In general though, try following the 6×6 rule. You may find it helpful to prevent you from just reading your slides at conferences.

3 Responses to “6×6 Rule”

  1. rho Says:

    Interestingly, I have encountered this before, but it was in a Java class (um, that’s class as in “place where stuff gets taught”). The lecturer there was trying to convince us to keep our functions short and sweet. The idea being, apparently, that an average human brain can keep 6 things remembered at once. Thus if you have a nice short function you can read through it, keep it all to mind and understand it without having to go back and cross-reference and what not. He then raised the slides in presentations thing as another example of the same thing. If you put too much on the slide, people need to actually concentrate on it to get any benefit from it; if you limit a line to 6 words then they can just internalise it all at once, essentially, and then concentrate on what you’re saying. And by limiting a slide to 6 lines they can still remember all the previous lines without having to go look them up again. It’s a fairly neat bit of psychology.

  2. John Cowan Says:

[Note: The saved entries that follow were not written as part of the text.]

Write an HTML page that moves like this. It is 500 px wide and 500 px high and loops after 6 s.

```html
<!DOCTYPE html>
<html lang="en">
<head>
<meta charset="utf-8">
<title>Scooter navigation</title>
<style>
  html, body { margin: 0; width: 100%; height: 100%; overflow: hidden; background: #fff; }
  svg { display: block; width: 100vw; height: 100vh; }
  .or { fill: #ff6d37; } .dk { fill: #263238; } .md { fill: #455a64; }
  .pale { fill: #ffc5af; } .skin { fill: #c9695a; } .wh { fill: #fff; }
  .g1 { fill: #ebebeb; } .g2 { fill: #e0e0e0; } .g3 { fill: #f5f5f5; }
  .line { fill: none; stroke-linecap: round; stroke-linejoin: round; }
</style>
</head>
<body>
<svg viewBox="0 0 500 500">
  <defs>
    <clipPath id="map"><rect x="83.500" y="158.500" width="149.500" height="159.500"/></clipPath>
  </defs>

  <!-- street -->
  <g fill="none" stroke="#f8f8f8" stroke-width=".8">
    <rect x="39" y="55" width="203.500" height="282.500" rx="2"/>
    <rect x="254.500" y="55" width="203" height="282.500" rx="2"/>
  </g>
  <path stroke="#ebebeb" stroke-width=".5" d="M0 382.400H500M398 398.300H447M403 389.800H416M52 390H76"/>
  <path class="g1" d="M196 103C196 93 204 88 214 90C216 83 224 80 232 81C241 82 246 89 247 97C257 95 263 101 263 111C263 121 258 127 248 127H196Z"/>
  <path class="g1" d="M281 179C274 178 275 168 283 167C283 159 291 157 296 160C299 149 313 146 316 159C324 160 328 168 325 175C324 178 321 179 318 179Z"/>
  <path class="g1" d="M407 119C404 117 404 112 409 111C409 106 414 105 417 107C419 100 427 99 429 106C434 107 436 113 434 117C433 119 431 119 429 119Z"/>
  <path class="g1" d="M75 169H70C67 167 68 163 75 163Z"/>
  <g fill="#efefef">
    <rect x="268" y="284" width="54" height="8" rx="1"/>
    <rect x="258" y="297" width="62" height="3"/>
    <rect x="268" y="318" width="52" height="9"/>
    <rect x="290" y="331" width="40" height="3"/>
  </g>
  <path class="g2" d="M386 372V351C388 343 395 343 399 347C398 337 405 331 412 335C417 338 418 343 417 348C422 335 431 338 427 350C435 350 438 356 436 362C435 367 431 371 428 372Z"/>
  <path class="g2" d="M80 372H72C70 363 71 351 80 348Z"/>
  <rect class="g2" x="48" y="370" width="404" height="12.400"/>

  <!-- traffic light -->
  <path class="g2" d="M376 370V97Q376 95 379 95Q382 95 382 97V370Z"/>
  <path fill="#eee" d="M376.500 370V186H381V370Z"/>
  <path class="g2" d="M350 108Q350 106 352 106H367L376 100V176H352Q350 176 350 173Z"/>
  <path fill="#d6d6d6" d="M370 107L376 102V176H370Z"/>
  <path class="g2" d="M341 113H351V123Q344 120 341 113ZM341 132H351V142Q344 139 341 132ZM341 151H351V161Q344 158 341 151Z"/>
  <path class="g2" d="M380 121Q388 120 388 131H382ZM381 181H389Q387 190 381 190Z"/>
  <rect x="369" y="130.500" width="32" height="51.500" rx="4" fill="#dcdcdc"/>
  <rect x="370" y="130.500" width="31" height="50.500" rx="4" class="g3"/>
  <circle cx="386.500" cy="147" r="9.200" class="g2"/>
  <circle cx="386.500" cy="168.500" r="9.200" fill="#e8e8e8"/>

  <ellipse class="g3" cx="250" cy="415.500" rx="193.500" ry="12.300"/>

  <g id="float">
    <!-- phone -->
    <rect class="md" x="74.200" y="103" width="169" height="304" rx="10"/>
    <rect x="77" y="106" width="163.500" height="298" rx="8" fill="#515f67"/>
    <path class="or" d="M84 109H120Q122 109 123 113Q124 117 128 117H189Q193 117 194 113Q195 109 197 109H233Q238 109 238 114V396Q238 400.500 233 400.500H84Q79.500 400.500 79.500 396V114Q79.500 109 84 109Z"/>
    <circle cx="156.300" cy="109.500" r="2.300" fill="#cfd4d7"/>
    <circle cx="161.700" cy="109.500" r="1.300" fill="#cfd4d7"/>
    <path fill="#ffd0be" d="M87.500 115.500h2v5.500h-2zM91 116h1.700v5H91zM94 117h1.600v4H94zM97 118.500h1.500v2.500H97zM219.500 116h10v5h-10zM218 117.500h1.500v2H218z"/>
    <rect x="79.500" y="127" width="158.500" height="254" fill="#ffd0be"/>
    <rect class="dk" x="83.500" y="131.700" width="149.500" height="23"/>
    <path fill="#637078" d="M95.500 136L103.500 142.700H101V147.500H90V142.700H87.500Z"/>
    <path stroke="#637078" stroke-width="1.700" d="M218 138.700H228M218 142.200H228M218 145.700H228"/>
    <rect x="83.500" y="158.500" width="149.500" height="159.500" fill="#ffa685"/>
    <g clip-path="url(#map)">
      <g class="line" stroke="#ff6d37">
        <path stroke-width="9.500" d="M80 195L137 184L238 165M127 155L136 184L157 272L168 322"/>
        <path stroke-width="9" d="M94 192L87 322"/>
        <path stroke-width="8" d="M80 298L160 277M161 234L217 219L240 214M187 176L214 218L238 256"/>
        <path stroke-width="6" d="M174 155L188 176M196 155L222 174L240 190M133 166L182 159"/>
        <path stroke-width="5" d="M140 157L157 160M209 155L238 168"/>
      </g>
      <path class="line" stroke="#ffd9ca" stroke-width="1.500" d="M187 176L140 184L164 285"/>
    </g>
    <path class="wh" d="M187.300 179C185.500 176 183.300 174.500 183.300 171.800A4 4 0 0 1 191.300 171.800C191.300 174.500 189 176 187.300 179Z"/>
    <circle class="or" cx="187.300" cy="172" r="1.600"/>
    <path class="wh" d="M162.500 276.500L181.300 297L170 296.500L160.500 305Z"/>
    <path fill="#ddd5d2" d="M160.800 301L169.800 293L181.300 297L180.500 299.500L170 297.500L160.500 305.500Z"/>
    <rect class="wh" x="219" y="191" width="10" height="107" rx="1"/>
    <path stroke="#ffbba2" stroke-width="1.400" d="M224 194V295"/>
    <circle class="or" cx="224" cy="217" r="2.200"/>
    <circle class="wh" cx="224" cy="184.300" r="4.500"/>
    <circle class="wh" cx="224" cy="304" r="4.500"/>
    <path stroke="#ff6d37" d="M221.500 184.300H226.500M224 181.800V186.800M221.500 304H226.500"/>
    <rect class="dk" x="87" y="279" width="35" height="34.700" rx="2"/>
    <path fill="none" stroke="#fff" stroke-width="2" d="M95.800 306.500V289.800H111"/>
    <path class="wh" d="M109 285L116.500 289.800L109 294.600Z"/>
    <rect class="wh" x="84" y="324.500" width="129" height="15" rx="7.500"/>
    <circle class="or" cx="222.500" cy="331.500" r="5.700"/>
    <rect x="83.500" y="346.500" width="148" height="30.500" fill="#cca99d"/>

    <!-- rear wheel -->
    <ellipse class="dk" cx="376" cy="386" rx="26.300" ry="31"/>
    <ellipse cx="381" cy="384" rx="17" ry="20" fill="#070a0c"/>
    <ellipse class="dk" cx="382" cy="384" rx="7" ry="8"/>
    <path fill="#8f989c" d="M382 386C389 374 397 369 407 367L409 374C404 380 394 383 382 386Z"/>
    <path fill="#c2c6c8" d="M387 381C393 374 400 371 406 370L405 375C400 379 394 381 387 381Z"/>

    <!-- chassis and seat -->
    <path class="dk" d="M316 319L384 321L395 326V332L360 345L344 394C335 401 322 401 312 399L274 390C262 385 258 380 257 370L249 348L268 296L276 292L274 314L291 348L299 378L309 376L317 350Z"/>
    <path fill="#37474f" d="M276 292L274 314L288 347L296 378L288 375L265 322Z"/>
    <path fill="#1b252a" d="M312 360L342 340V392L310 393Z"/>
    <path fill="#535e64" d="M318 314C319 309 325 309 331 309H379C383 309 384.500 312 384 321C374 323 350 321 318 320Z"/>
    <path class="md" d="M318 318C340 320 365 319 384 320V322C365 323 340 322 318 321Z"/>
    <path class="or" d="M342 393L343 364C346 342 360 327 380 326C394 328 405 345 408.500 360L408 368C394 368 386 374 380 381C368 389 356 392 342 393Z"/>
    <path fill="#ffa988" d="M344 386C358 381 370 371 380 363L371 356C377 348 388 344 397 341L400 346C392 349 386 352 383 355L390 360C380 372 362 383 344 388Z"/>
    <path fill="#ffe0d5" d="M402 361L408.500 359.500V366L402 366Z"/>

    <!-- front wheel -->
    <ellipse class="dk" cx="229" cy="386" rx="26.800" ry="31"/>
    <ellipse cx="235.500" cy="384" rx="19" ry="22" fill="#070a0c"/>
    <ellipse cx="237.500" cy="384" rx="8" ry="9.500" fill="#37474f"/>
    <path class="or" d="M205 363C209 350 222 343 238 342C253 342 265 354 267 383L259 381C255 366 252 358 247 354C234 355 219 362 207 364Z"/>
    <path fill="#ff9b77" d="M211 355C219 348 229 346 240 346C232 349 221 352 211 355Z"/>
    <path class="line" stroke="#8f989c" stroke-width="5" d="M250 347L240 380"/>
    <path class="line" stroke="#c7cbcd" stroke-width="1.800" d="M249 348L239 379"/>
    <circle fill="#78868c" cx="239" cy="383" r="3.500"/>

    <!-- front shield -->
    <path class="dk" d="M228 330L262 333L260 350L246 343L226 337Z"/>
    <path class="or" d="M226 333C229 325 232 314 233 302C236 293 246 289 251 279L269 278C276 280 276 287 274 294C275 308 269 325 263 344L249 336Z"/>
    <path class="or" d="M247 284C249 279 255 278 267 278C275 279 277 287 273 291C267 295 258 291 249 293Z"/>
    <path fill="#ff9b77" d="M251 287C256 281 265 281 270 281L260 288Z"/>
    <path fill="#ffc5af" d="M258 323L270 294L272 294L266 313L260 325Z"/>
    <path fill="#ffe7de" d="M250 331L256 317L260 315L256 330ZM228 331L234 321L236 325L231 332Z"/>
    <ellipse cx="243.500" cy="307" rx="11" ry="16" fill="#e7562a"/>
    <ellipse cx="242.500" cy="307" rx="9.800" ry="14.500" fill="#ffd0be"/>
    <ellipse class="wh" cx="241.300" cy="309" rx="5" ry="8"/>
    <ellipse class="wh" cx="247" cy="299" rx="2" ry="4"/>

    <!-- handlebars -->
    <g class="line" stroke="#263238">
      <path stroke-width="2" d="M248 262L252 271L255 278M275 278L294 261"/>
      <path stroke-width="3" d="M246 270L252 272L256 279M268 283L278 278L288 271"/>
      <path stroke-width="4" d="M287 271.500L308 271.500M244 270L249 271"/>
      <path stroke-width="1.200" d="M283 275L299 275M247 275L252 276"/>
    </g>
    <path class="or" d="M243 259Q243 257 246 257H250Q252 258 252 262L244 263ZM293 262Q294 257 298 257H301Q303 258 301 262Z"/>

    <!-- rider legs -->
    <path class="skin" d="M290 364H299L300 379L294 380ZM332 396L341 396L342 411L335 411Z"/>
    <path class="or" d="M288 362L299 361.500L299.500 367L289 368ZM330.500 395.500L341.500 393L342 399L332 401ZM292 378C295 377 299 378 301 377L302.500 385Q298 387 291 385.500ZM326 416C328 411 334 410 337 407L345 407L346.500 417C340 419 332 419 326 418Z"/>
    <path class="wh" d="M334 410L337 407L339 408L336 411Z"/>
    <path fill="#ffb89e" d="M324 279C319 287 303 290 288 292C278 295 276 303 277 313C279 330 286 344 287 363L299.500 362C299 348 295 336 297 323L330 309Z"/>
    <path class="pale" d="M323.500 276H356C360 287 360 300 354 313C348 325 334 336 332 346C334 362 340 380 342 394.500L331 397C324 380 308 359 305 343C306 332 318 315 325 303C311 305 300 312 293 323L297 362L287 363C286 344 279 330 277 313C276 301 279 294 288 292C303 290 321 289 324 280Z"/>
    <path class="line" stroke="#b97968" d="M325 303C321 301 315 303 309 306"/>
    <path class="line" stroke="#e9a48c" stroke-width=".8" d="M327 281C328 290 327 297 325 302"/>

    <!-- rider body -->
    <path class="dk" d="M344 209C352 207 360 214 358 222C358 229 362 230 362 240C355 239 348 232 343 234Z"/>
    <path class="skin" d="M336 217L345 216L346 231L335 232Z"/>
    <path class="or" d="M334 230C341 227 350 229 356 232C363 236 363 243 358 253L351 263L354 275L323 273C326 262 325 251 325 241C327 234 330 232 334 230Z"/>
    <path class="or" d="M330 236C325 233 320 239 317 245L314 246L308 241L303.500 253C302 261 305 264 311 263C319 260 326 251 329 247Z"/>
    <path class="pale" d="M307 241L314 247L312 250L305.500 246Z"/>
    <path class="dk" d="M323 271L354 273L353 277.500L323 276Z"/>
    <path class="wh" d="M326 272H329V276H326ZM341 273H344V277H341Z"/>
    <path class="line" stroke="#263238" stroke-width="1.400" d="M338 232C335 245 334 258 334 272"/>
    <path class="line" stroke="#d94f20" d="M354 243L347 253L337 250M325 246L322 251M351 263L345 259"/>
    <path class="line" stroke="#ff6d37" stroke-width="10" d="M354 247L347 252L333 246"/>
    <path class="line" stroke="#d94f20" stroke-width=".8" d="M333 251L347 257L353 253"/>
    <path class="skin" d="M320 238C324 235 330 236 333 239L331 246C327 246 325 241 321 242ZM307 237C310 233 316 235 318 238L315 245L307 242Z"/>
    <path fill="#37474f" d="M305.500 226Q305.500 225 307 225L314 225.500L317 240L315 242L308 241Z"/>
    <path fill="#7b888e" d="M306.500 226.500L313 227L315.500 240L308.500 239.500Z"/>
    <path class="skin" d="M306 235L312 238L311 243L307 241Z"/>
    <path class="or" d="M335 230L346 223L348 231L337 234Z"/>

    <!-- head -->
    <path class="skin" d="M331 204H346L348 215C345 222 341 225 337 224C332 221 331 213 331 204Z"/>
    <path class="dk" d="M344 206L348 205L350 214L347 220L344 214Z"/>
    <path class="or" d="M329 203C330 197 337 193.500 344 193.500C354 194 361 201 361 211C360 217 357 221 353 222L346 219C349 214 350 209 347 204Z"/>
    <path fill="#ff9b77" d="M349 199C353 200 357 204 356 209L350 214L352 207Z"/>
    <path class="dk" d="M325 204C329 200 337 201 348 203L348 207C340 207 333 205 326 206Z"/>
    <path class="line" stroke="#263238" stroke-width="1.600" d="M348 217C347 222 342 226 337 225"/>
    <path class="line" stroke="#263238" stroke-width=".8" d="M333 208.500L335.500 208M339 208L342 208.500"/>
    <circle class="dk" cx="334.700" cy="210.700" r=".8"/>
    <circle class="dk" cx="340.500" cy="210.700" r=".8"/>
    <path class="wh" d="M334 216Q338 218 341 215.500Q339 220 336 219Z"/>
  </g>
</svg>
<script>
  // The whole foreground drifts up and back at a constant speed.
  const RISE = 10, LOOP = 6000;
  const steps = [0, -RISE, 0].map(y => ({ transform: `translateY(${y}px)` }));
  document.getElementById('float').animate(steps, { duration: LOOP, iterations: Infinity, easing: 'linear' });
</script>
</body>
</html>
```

    I write my slides using a very different rule: lines in slides should be headlines, not captions. Each should be a complete sentence that tells the story, not a mere label for what is being described.

    As for ignoring what I say, if people just look at the captions, they miss the jokes.

  3. John Cowan Says:

    Arrgh. s/just look at the captions/just look at the slides/.